## What you should do
In the material below, find all lines with the string "slabs" and copy them.

## Data to process
* * * *
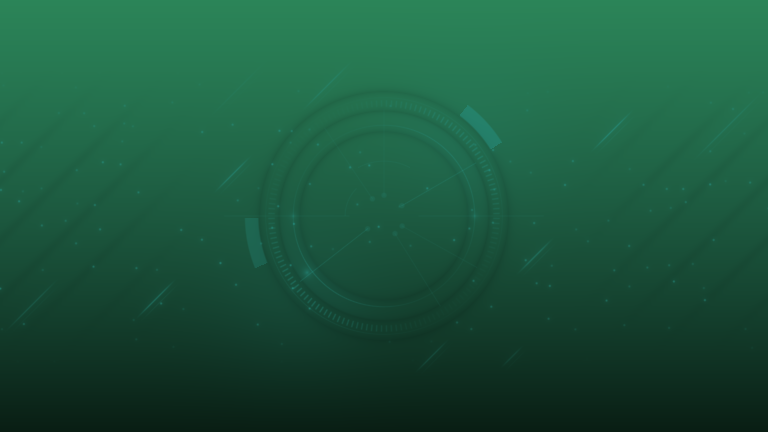
This background is drawn by a Shadertoy shader. Its source:

```glsl
// Dim green backdrop with a round instrument dial, diagonal light streaks and motes.
// A vertical gradient is shaded by dark grooves, then all thin teal parts are summed
// as one light amount from distance functions and blended over it.

const float TAU = 6.2831853;

float hash(vec2 p) {
    return fract(sin(dot(p, vec2(127.1, 311.7))) * 43758.5453);
}

// Smooth coverage of a shape of half-width w at distance d
float cover(float d, float w) {
    float px = 1.0 / iResolution.y;
    return 1.0 - smoothstep(w - px, w + px, d);
}

float band(float x, float lo, float hi) {
    return cover(abs(x - 0.5 * (lo + hi)), 0.5 * (hi - lo));
}

float segment(vec2 p, vec2 a, vec2 b) {
    vec2 d = b - a;
    return length(p - a - d * clamp(dot(p - a, d) / dot(d, d), 0.0, 1.0));
}

// Light of the rings, tick scale and outer plates
float dial(vec2 p, float r, float degrees) {
    float diagonal = pow(abs(cos(radians(degrees - 42.0))), 3.0);
    float light = cover(abs(r - 0.21), 0.001) * (0.07 + 0.22 * diagonal);
    light += cover(abs(r - 0.274), 0.0008) * (0.03 + 0.10 * diagonal);
    light += band(r, 0.194, 0.24) * 0.05 * diagonal;

    float tick = abs(fract(degrees / 2.5) - 0.5) * r * TAU / 144.0;
    light += cover(tick, 0.0015) * band(r, 0.253, 0.268) * (0.03 + 0.32 * diagonal);

    float platform = band(r, 0.291, 0.322);
    light += platform * band(degrees, 32.0, 53.0) * 0.42;
    light += platform * band(degrees, 181.0, 202.0) * 0.25;

    // Partial inner arcs
    light += cover(abs(r - 0.09), 0.0008) * band(degrees, 135.0, 180.0) * 0.12;
    light += cover(abs(r - 0.127), 0.0008) * band(degrees, 62.0, 118.0) * 0.12;
    return light;
}

// Spokes with a bead at the inner end, and the level axis
float spokes(vec2 p) {
    float angles[6] = float[6](30.0, 90.0, 124.0, 218.0, 302.0, 331.0);
    float light = 0.0;
    for (int i = 0; i < 6; i++) {
        float a = radians(angles[i]);
        vec2 dir = vec2(cos(a), sin(a));
        float strength = (i == 0 || i == 3) ? 0.24 : 0.10;
        light += cover(segment(p, dir * 0.048, dir * 0.245), 0.0008) * strength;
        light += cover(length(p - dir * 0.048), 0.006) * 0.16;
    }
    light += cover(abs(p.y), 0.0008) * band(abs(p.x), 0.08, 0.37) * 0.13;
    light += exp(-length(vec2(abs(p.x) - 0.21, p.y)) * 180.0) * 0.3;
    light += exp(-length(p + vec2(0.178, 0.131)) * 130.0) * 0.5;
    return light;
}

// Rising 45 degree streaks: centre, half length, strength
float streaks(vec2 p) {
    vec4 list[10] = vec4[10](
        vec4(0.528, 0.197, 0.075, 0.48), vec4(0.350, -0.093, 0.065, 0.36),
        vec4(-0.528, -0.192, 0.070, 0.38), vec4(-0.350, 0.097, 0.067, 0.40),
        vec4(-0.132, 0.301, 0.090, 0.28), vec4(-0.815, -0.206, 0.095, 0.20),
        vec4(0.794, 0.206, 0.120, 0.24), vec4(0.111, -0.324, 0.060, 0.18),
        vec4(0.296, -0.326, 0.040, 0.14), vec4(-0.340, 0.292, 0.100, 0.10));
    float light = 0.0;
    for (int i = 0; i < 10; i++) {
        vec2 d = p - list[i].xy;
        float along = (d.x + d.y) * 0.7071 / list[i].z;
        float across = (d.y - d.x) * 0.7071;
        float fade = 1.0 - smoothstep(0.2, 1.0, abs(along));
        float glow = exp(-abs(across) * 110.0) * 0.25;
        float echo = cover(abs(across + 0.012), 0.0008) * 0.3;
        light += (cover(abs(across), 0.0014) + glow + echo) * fade * list[i].w;
    }
    return light;
}

// Small motes, one candidate in each grid cell
float motes(vec2 p, float r) {
    vec2 cell = floor(p * 22.0);
    vec2 offset = 0.2 + 0.6 * vec2(hash(cell + 3.1), hash(cell + 7.7));
    float d = length(p * 22.0 - cell - offset) / 22.0;
    float present = step(0.74, hash(cell + 1.3)) * (0.15 + 0.35 * hash(cell + 5.9));
    float area = 1.0 - smoothstep(0.18, 0.36, abs(p.y));
    return (cover(d, 0.0022) + 0.35 * exp(-d * 230.0)) * present * area;
}

void mainImage(out vec4 fragColor, in vec2 fragCoord) {
    float y = fragCoord.y / iResolution.y;
    vec2 p = (fragCoord - 0.5 * iResolution.xy) / iResolution.y;
    float r = length(p);
    float degrees = mod(atan(p.y, p.x) * 360.0 / TAU + 360.0, 360.0);

    // Vertical gradient
    vec3 color = vec3(0.035, 0.115, 0.075) + y * vec3(0.165, 0.52, 0.41)
               - y * y * vec3(0.03, 0.115, 0.14);

    // Soft grooves of the dial and faint dark diagonals at the sides
    float groove = exp(-abs(r - 0.195) * 130.0) + exp(-abs(r - 0.243) * 130.0)
                 + exp(-abs(r - 0.288) * 110.0);
    float stripe = pow(0.5 + 0.5 * sin((p.y - p.x) * 46.0 + 1.0), 8.0);
    float sides = smoothstep(0.4, 0.7, abs(p.x)) * (1.0 - smoothstep(0.1, 0.35, abs(p.y)));
    color *= 1.0 - 0.11 * groove - 0.05 * stripe * sides;

    // Broad teal haze on the dial diagonal, then the fine parts
    float light = 0.10 * exp(-dot(p - vec2(0.2, 0.18), p - vec2(0.2, 0.18)) * 28.0);
    light += 0.09 * exp(-dot(p + vec2(0.2, 0.18), p + vec2(0.2, 0.18)) * 28.0);
    light += dial(p, r, degrees) + spokes(p) + streaks(p) + motes(p, r);
    color = mix(color, vec3(0.15, 0.58, 0.53), clamp(light, 0.0, 0.8));

    fragColor = vec4(color, 1.0);
}
```
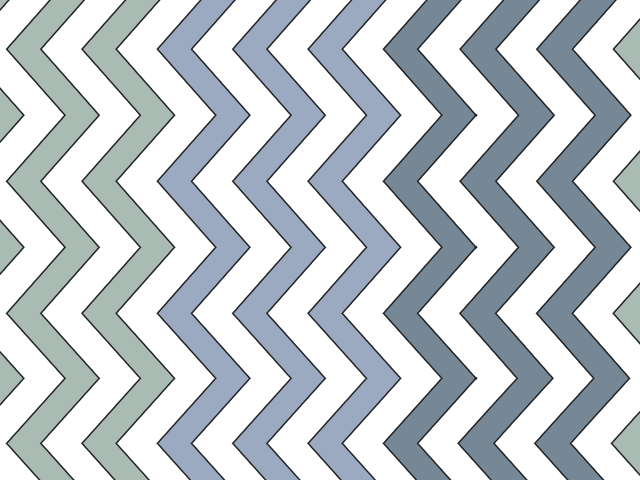
Reproduce this pattern procedurally as a WebGL 1 fragment shader.

```glsl
precision highp float;
// Vertical zigzag ribbons in groups of three colours, with thin dark outlines on white.

uniform vec2 u_resolution;

// Lengths are fractions of the canvas height.
const float PITCH = 0.1570;
const float SWING = 0.1215;
const float PERIOD = 0.2752;
const float FIRST_BEND = 0.1024;
const float LINE_HALF = 0.00155;
const vec3 PAPER = vec3(1.0);
const vec3 INK = vec3(0.12, 0.125, 0.13);
const vec3 SAGE = vec3(0.663, 0.733, 0.702);
const vec3 PERIWINKLE = vec3(0.612, 0.667, 0.757);
const vec3 SLATE = vec3(0.463, 0.533, 0.584);

// Antialiased coverage of the region where the signed distance is negative.
float coverage(float dist, float pixel) {
  return clamp(0.5 - dist / pixel, 0.0, 1.0);
}

// Rows counted downward; the lowest row is slightly compressed.
float rowPhase(float down) {
  float rows = (down - FIRST_BEND) / PERIOD;
  return rows + 0.016 * max(rows - 2.0, 0.0);
}

// 0 at the left bends, 1 at the right bends.
float zigzag(float rows) {
  return 1.0 - abs(2.0 * fract(rows) - 1.0);
}

// The last ribbons are spaced wider and lean a little near the bottom.
float ribbonLeft(float index, float down) {
  float spread = 0.0027 * max(index - 5.0, 0.0);
  float lean = 0.004 * smoothstep(0.6, 0.9, down) * step(5.5, index);
  return 0.0139 + PITCH * index + spread - lean;
}

float ribbonWidth(float index) {
  return 0.0712 + 0.0033 * step(5.5, index);
}

// Three ribbons per colour, repeating after nine.
vec3 ribbonColor(float index) {
  float group = floor(mod(index + 1.0, 9.0) / 3.0);
  vec3 color = mix(SAGE, PERIWINKLE, step(0.5, group));
  return mix(color, SLATE, step(1.5, group));
}

void main() {
  float pixel = 1.0 / u_resolution.y;
  vec2 p = gl_FragCoord.xy * pixel;
  float down = 1.0 - p.y;
  float rows = rowPhase(down);
  float offset = SWING * zigzag(rows);
  float slope = 2.0 * SWING / PERIOD;
  float slant = inversesqrt(1.0 + slope * slope);
  vec3 color = PAPER;

  for (int i = -1; i <= 8; i++) {
    float index = float(i);
    float left = ribbonLeft(index, down);
    float halfWidth = 0.5 * ribbonWidth(index);

    // Ribbon fill and mitred outline
    float center = left + halfWidth + offset;
    float edge = (abs(p.x - center) - halfWidth) * slant;
    color = mix(color, ribbonColor(index), coverage(edge, pixel));
    color = mix(color, INK, coverage(abs(edge) - LINE_HALF, pixel));

    // Blunt ink knots on the right tips of the first slate ribbon
    if (i == 5) {
      vec2 tip = vec2(p.x - left - 2.0 * halfWidth - SWING,
                      (fract(rows) - 0.5) * PERIOD);
      color = mix(color, INK, coverage(length(tip) - 0.0028, pixel));
    }
  }

  gl_FragColor = vec4(color, 1.0);
}
```
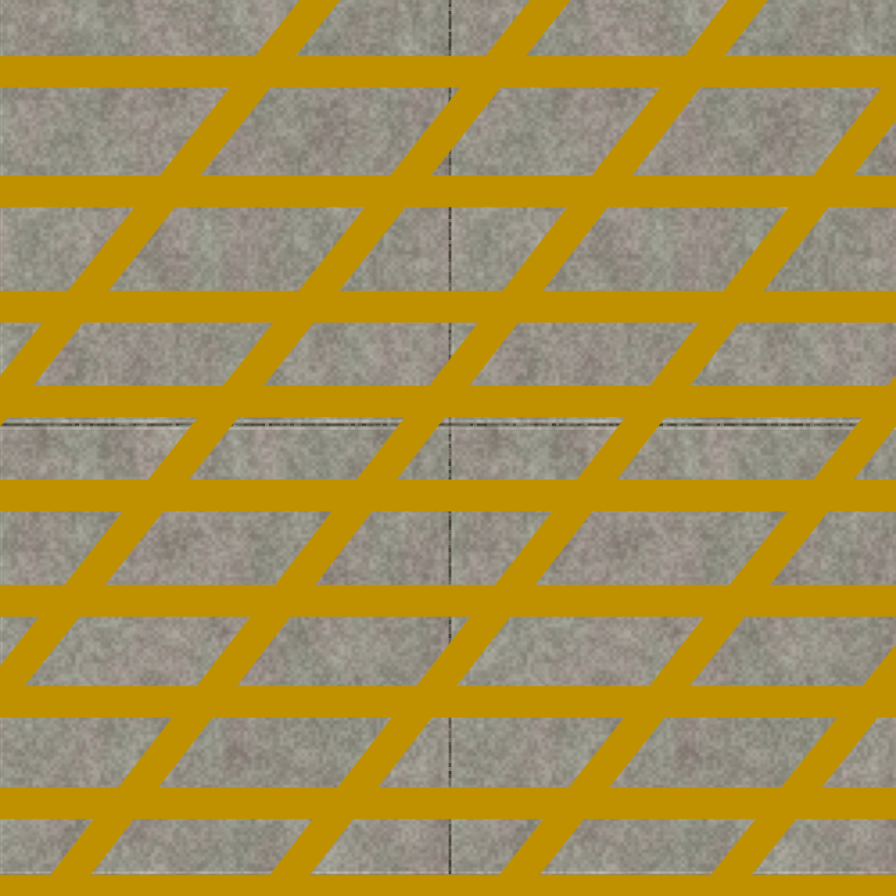
This pattern is drawn by a three.js fragment shader. Its source:

```glsl
// Slanted yellow lattice of painted bars over worn grey concrete slabs.
varying vec2 vUv;

// Paint
const vec3 PAINT = vec3(0.75, 0.57, 0.0);
const float HALF_BAR = 0.0177;
const float SOFTNESS = 0.0012;
// Heights of the nine level bars, top to bottom
const mat3 ROWS = mat3(0.920, 0.7865, 0.6576,
                       0.552, 0.447, 0.3294,
                       0.2168, 0.1035, 0.006);
// Where each slanted bar meets the base, and its sideways run per unit height
const vec3 FEET_LEFT = vec3(-0.440, -0.182, 0.0605);
const vec3 LEAN_LEFT = vec3(0.797, 0.796, 0.774);
const vec3 FEET_RIGHT = vec3(0.305, 0.561, 0.797);
const vec3 LEAN_RIGHT = vec3(0.777, 0.794, 0.803);

// Concrete
const vec3 STONE = vec3(0.58, 0.565, 0.525);
const vec3 GREEN_TINT = vec3(-0.006, 0.014, 0.004);
const vec3 JOINT_DARK = vec3(0.23, 0.22, 0.18);
const vec2 JOINT_CROSSING = vec2(0.5022, 0.526);
const float SLAB_SIZE = 0.504;
const float HALF_JOINT = 0.0014;
const float DASH = 0.004;

float hash(vec2 p) {
  vec3 q = fract(vec3(p.xyx) * 0.1031);
  q += dot(q, q.yzx + 33.33);
  return fract((q.x + q.y) * q.z);
}

float noise(vec2 p) {
  vec2 cell = floor(p);
  vec2 f = fract(p);
  f = f * f * (3.0 - 2.0 * f);
  return mix(mix(hash(cell), hash(cell + vec2(1.0, 0.0)), f.x),
             mix(hash(cell + vec2(0.0, 1.0)), hash(cell + vec2(1.0, 1.0)), f.x), f.y);
}

// Noise centred on zero
float grain(vec2 p, vec2 frequency) {
  return noise(p * frequency + 17.0) - 0.5;
}

float line(float dist, float halfWidth) {
  return 1.0 - smoothstep(halfWidth - SOFTNESS, halfWidth + SOFTNESS, abs(dist));
}

float levelBars(float y) {
  float paint = 0.0;
  for (int i = 0; i < 3; i++) {
    for (int j = 0; j < 3; j++) {
      paint = max(paint, line(y - ROWS[i][j], HALF_BAR));
    }
  }
  return paint;
}

float slantedBars(vec2 p, vec3 feet, vec3 lean) {
  float paint = 0.0;
  for (int i = 0; i < 3; i++) {
    float dist = (p.x - feet[i] - lean[i] * p.y) / sqrt(1.0 + lean[i] * lean[i]);
    paint = max(paint, line(dist, HALF_BAR));
  }
  return paint;
}

vec3 concrete(vec2 p) {
  vec2 slabs = (p - JOINT_CROSSING) / SLAB_SIZE;
  vec2 local = fract(slabs) * SLAB_SIZE;
  vec2 toJoint = (slabs - floor(slabs + 0.5)) * SLAB_SIZE;

  // Fine grit, soft blotches and streaks that gather under each slab's top edge
  float streakFade = mix(0.3, 1.0, smoothstep(0.35, 0.5, local.y));
  float shade = 0.10 * grain(local, vec2(250.0))
              + 0.07 * grain(local, vec2(120.0, 95.0))
              + 0.06 * grain(local, vec2(24.0))
              + 0.08 * streakFade * grain(local, vec2(75.0, 9.0));
  float tint = 2.2 * grain(local + 3.0, vec2(30.0, 14.0))
             + 1.2 * grain(local + 5.0, vec2(140.0));
  vec3 color = STONE + shade + GREEN_TINT * tint;

  // Pale chipped lips beside broken dark joints
  float lip = line(abs(toJoint.y) - 0.0042, 0.0012) + 0.5 * line(toJoint.x - 0.0036, 0.001);
  color += 0.09 * lip;
  float dashX = mix(0.25, 1.0, hash(floor(vec2(p.x / DASH, 7.0))));
  float dashY = mix(0.3, 1.0, hash(floor(vec2(3.0, p.y / DASH))));
  float wornEnd = 1.0 - 0.8 * smoothstep(0.945, 0.965, p.x);
  float joint = max(line(toJoint.x, HALF_JOINT) * dashY,
                    line(toJoint.y, HALF_JOINT) * dashX * wornEnd);
  return mix(color, JOINT_DARK, joint);
}

void main() {
  float paint = levelBars(vUv.y);
  paint = max(paint, slantedBars(vUv, FEET_LEFT, LEAN_LEFT));
  paint = max(paint, slantedBars(vUv, FEET_RIGHT, LEAN_RIGHT));
  gl_FragColor = vec4(mix(concrete(vUv), PAINT, paint), 1.0);
}
```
* * * *
## Written response
// Slanted yellow lattice of painted bars over worn grey concrete slabs.
  vec2 slabs = (p - JOINT_CROSSING) / SLAB_SIZE;
  vec2 local = fract(slabs) * SLAB_SIZE;
  vec2 toJoint = (slabs - floor(slabs + 0.5)) * SLAB_SIZE;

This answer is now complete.